Riding is one of my vices. Writing too. For others it can be things such as knitting, cooking, cleaning, smoking, alcohol, or drugs.
Riding remains the most effective for me however. Riding has been dubbed “the lazy man’s zen” for this reason, a reason that most do not understand but they gravitate to it any way. Wouldn’t it be funny to tell a die-hard Christian Harley rider that he’s actually taking part in an ancient Eastern practice? I think so. There is a certain mindfulness about the turns, the road conditions, your speed, your braking, your throttle… the list goes on. There is a point where all of these things come as second nature, but to really ride you are completely immersed in the whole experience.
Its a fun play on words to say that I enjoy riding and writing as both words sound similar when you say them. From here on I will be switching between the two words so keep up.
Writing is a means of escape as well, but for different reasons. Riding clears my thoughts while writing helps get them in order. I am still coming to terms as to whether writing empowers me more than riding. Right now it seems they both just offer me a means of escape from existing but through different means.
Why do I escape so often? Because life I live, through all of the external factors influencing it, is stressful. Western societies are some of the most stressful in the world. More, harder, faster, stronger… All for the sole reason that the persons to the left and right of us are doing the exact same thing. Its a continuous loop that the only way to break free of it is to be aware of it.
Unfortunately though, there is no completely escaping it. As great as it would be to simply drop all responsibilities and obligations in order to start fresh, the ripple effect that that decision would have would be earth-shattering. Some people have that luxury of being able to make that hard choice. For me I have too many people that depend on me. Not that is a bad thing, but I cannot let my choices impact the safety and well being of those that I care about.
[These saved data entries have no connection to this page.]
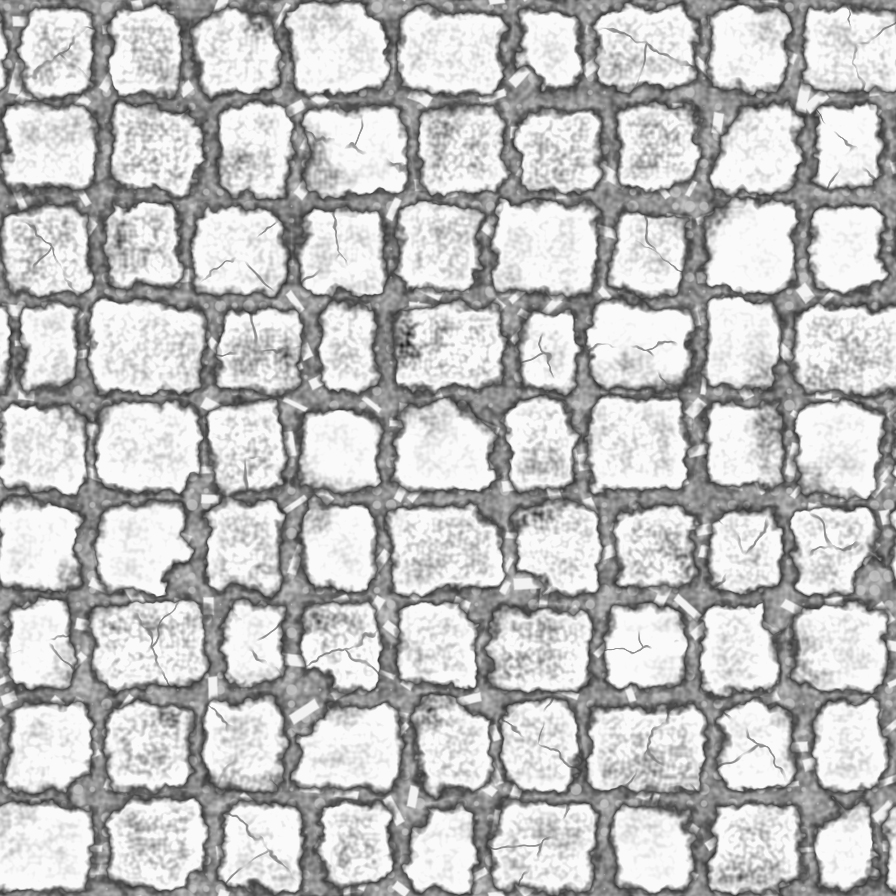
Write a three.js fragment shader that draws this texture map.

```glsl
// Worn grey cobblestones, nine by nine, set in gritty mortar with chips; tiles seamlessly.
varying vec2 vUv;

const float STONES = 9.0;         // repeats across and down
const float JOINT_JITTER = 0.34;  // lengths below are in stone pitches
const float JOINT_GAP = 0.055;
const float CORNER_RADIUS = 0.17;
const float TILT = 0.16;
const float EDGE_WARP = 0.085;
const float EDGE_ROUGHNESS = 0.075;
const float RIM_WIDTH = 0.065;
const float CRACK_WIDTH = 0.012;
const float CRACKED_SHARE = 0.45;
const float BITTEN_SHARE = 0.28;
const float SHARD_CELLS = 30.0;
const float SHARD_SHARE = 0.45;
const float PEBBLE_CELLS = 63.0;
const float MORTAR_GREY = 0.58;
const float RIM_GREY = 0.25;
const float CHIP_GREY = 0.95;

vec2 wrapCell(vec2 cell, float period) { return floor(mod(cell + 0.5, period)); }

float hash(vec2 p) { return fract(sin(dot(p, vec2(127.1, 311.7))) * 4375.85); }

mat2 rotation(float a) { return mat2(cos(a), sin(a), -sin(a), cos(a)); }

float gradientAt(vec2 cell, vec2 offset, float period) {
  float a = 6.2832 * hash(wrapCell(cell, period) + 0.37);
  return dot(vec2(cos(a), sin(a)), offset);
}

// Periodic gradient noise, about -0.7 to 0.7
float noise(vec2 uv, float period) {
  vec2 p = uv * period, i = floor(p), f = p - i;
  vec2 w = f * f * f * (f * (f * 6.0 - 15.0) + 10.0);
  vec2 e = vec2(1.0, 0.0);
  return mix(
    mix(gradientAt(i, f, period), gradientAt(i + e, f - e, period), w.x),
    mix(gradientAt(i + e.yx, f - e.yx, period), gradientAt(i + 1.0, f - 1.0, period), w.x), w.y);
}

float fbm(vec2 uv, float period) {
  float sum = 0.0, gain = 1.0;
  for (int k = 0; k < 3; k++) {
    sum += gain * noise(uv, period);
    period *= 2.0;
    gain *= 0.55;
  }
  return sum;
}

float boxDistance(vec2 p, vec2 halfSize, float radius) {
  vec2 q = abs(p) - halfSize + radius;
  return length(max(q, 0.0)) + min(max(q.x, q.y), 0.0) - radius;
}

float jointX(vec2 cell) { return cell.x + JOINT_JITTER * (hash(wrapCell(cell, STONES)) - 0.5); }

// Signed distance to one stone; local receives the position about its centre
float stoneDistance(vec2 p, vec2 cell, out vec2 local) {
  vec2 id = wrapCell(cell, STONES);
  float left = jointX(cell), right = jointX(cell + vec2(1.0, 0.0));
  vec2 centre = vec2(0.5 * (left + right), cell.y + 0.5 + 0.07 * (hash(id + 2.3) - 0.5));
  vec2 halfSize = vec2(0.5 * (right - left) - JOINT_GAP - 0.05 * hash(id + 4.1), 0.46 - 0.06 * hash(id + 5.7));
  local = rotation(TILT * (hash(id + 7.9) - 0.5)) * (p - centre);
  float d = boxDistance(local, halfSize, CORNER_RADIUS);
  // Broken corner
  vec2 corner = halfSize * sign(vec2(hash(id + 8.3), hash(id + 9.6)) - 0.5);
  float bite = 0.16 + 0.14 * hash(id + 3.2) - length(local - corner);
  return hash(id + 6.4) < BITTEN_SHARE ? max(d, bite) : d;
}

float shardMask(vec2 uv) {
  vec2 p = uv * SHARD_CELLS, base = floor(p);
  float d = 1.0;
  for (int y = -1; y <= 1; y++) for (int x = -1; x <= 1; x++) {
    vec2 cell = base + vec2(x, y), id = wrapCell(cell, SHARD_CELLS);
    vec2 q = rotation(6.2832 * hash(id + 1.7)) * (p - cell - vec2(hash(id + 2.9), hash(id + 3.3)));
    q.y += q.x * 0.25 * (hash(id + 8.8) - 0.5);
    vec2 size = vec2(mix(0.2, 0.55, hash(id + 4.6)), mix(0.07, 0.2, hash(id + 5.2)));
    if (hash(id + 6.1) < SHARD_SHARE) d = min(d, boxDistance(q, size, 0.02));
  }
  return 1.0 - smoothstep(-0.04, 0.05, d);
}

float mortarShade(vec2 uv, float d) {
  float grey = MORTAR_GREY + 0.2 * fbm(uv, 36.0) + 0.2 * noise(uv, 150.0);
  vec2 p = uv * PEBBLE_CELLS, id = wrapCell(floor(p), PEBBLE_CELLS);
  float pebble = length(fract(p) - 0.5) - mix(-0.25, 0.42, hash(id + 1.4));
  grey = mix(grey, 0.8, 0.7 * (1.0 - smoothstep(-0.1, 0.06, pebble)));
  grey = mix(grey, CHIP_GREY, shardMask(uv));
  return grey * mix(0.5, 1.0, smoothstep(0.0, 0.08, d));
}

// Dark wavering line with one side branch
float crackMask(vec2 q, vec2 id, vec2 uv) {
  q = rotation(6.2832 * hash(id + 1.9)) * q + 0.07 * vec2(noise(uv, 45.0), fbm(uv, 40.0));
  vec2 b = rotation(0.8 + hash(id + 2.6)) * q;
  float d = min(abs(q.y), b.x > 0.0 ? abs(b.y) : 1.0);
  float broken = smoothstep(-0.25, 0.15, noise(uv, 31.0));
  return step(hash(id + 7.2), CRACKED_SHARE) * broken * (1.0 - smoothstep(0.3, 1.8, d / CRACK_WIDTH));
}

float stoneShade(vec2 uv, vec2 q, vec2 id, float depth) {
  float inner = smoothstep(0.0, 0.2, depth), blotch = fbm(uv, 24.0);
  float grain = noise(uv, 170.0) + 0.7 * noise(uv, 95.0);
  float tone = mix(0.1, 0.42, hash(id + 3.8));
  float grey = 1.04 - tone * inner * max(0.45 + 0.8 * blotch + 0.9 * grain, 0.0);
  // Soft soiling on one side
  vec2 side = rotation(6.2832 * hash(id + 5.5)) * vec2(1.0, 0.0);
  float soil = smoothstep(0.12, 0.5, dot(q, side) + 0.25 * blotch) * hash(id + 9.1);
  grey -= soil * (0.4 + 0.35 * grain);
  grey = mix(grey, 0.45, 0.8 * crackMask(q, id, uv));
  float rim = RIM_WIDTH * (1.0 + 1.1 * noise(uv, 20.0));
  return mix(RIM_GREY, min(grey, 1.0), smoothstep(-0.02, rim, depth));
}

void main() {
  vec2 warp = vec2(noise(vUv, 27.0), noise(vUv + 0.5, 28.0));
  vec2 p = vUv * STONES + EDGE_WARP * warp, base = floor(p), local = vec2(0.0), id = base;
  float d = 9.0;
  for (int y = -1; y <= 1; y++) for (int x = -1; x <= 1; x++) {
    vec2 cell = base + vec2(x, y), q;
    float candidate = stoneDistance(p, cell, q);
    if (candidate < d) { d = candidate; local = q; id = wrapCell(cell, STONES); }
  }
  d += EDGE_ROUGHNESS * fbm(vUv, 48.0);
  float grey = mix(stoneShade(vUv, local, id, -d), mortarShade(vUv, d), smoothstep(-0.01, 0.015, d));
  gl_FragColor = vec4(vec3(clamp(grey, 0.0, 0.98)), 1.0);
}
```
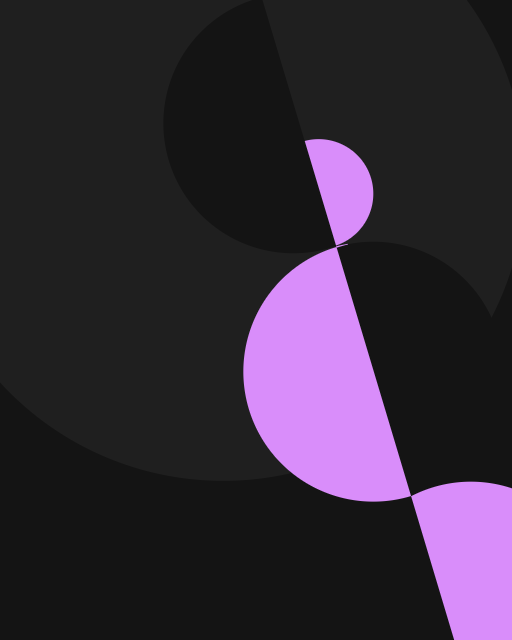
This background is drawn by a Shadertoy shader. Its source:

```glsl
// Flat geometric composition: a large grey disc on near-black, crossed by a
// slanted line that cuts smaller discs into alternating dark and violet halves.
// Each part is a signed distance, antialiased over about one pixel.

// Colours
const vec3 NEAR_BLACK = vec3(0.079, 0.079, 0.079);
const vec3 CHARCOAL   = vec3(0.123, 0.123, 0.123);
const vec3 VIOLET     = vec3(0.851, 0.553, 0.980);

// Layout in canvas heights, origin at the lower left
const float HALF_WIDTH   = 0.4;
const vec2  LINE_POINT   = vec2(0.5248, 0.6172);
const vec2  LINE_NORMAL  = vec2(0.9580, 0.2869);   // points to the right side
const vec2  BIG_CENTER   = vec2(0.3487, 0.7207);
const vec2  UPPER_CENTER = vec2(0.4583, 0.8073);
const vec2  SMALL_CENTER = vec2(0.4980, 0.6973);
const vec2  MID_CENTER   = vec2(0.5833, 0.4193);
const vec2  LOWER_CENTER = vec2(0.7357, 0.0443);
const float BIG_RADIUS   = 0.4720;
const float HALF_RADIUS  = 0.2031;
const float SMALL_RADIUS = 0.0853;

// Thin violet tip that follows the middle disc past the line
const float TIP_LENGTH = 0.018;
const float TIP_WIDTH  = 0.0012;

float disc(vec2 p, vec2 center, float radius) {
    return length(p - center) - radius;
}

// Coverage of the inside of a distance field
float fill(float dist, float pixel) {
    return clamp(0.5 - dist / pixel, 0.0, 1.0);
}

void mainImage(out vec4 fragColor, in vec2 fragCoord) {
    float pixel = 1.0 / iResolution.y;
    vec2 p = (fragCoord - 0.5 * iResolution.xy) * pixel + vec2(HALF_WIDTH, 0.5);

    // Signed distance to the cut: negative on the left, positive on the right
    float side = dot(p - LINE_POINT, LINE_NORMAL);
    float middle = disc(p, MID_CENTER, HALF_RADIUS);

    // Large background disc
    vec3 color = mix(NEAR_BLACK, CHARCOAL, fill(disc(p, BIG_CENTER, BIG_RADIUS), pixel));

    // Dark halves: upper left, then middle right
    float upper = disc(p, UPPER_CENTER, HALF_RADIUS);
    color = mix(color, NEAR_BLACK, fill(max(upper, side), pixel));
    color = mix(color, NEAR_BLACK, fill(max(middle, -side), pixel));

    // Violet halves: small right, middle left, lower right
    float small = disc(p, SMALL_CENTER, SMALL_RADIUS);
    float lower = disc(p, LOWER_CENTER, HALF_RADIUS);
    color = mix(color, VIOLET, fill(max(small, -side), pixel));
    color = mix(color, VIOLET, fill(max(middle, side), pixel));
    color = mix(color, VIOLET, fill(max(lower, -side), pixel));

    // Tapered tip along the top rim of the middle disc
    float taper = TIP_WIDTH * (1.0 - 0.6 * clamp(side / TIP_LENGTH, 0.0, 1.0));
    float tip = max(abs(middle) - taper, max(-side, side - TIP_LENGTH));
    tip = max(tip, MID_CENTER.y - p.y);
    color = mix(color, VIOLET, fill(tip, pixel));

    fragColor = vec4(color, 1.0);
}
```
No one can completely escape the stress enducing factors unless they want to go live as a monastic. Admittedly, the idea of it sounds fairly enciting. So how can we balance the stress and the escapes? Right now I really do not have a good answer. Hopefully that answer will come later on.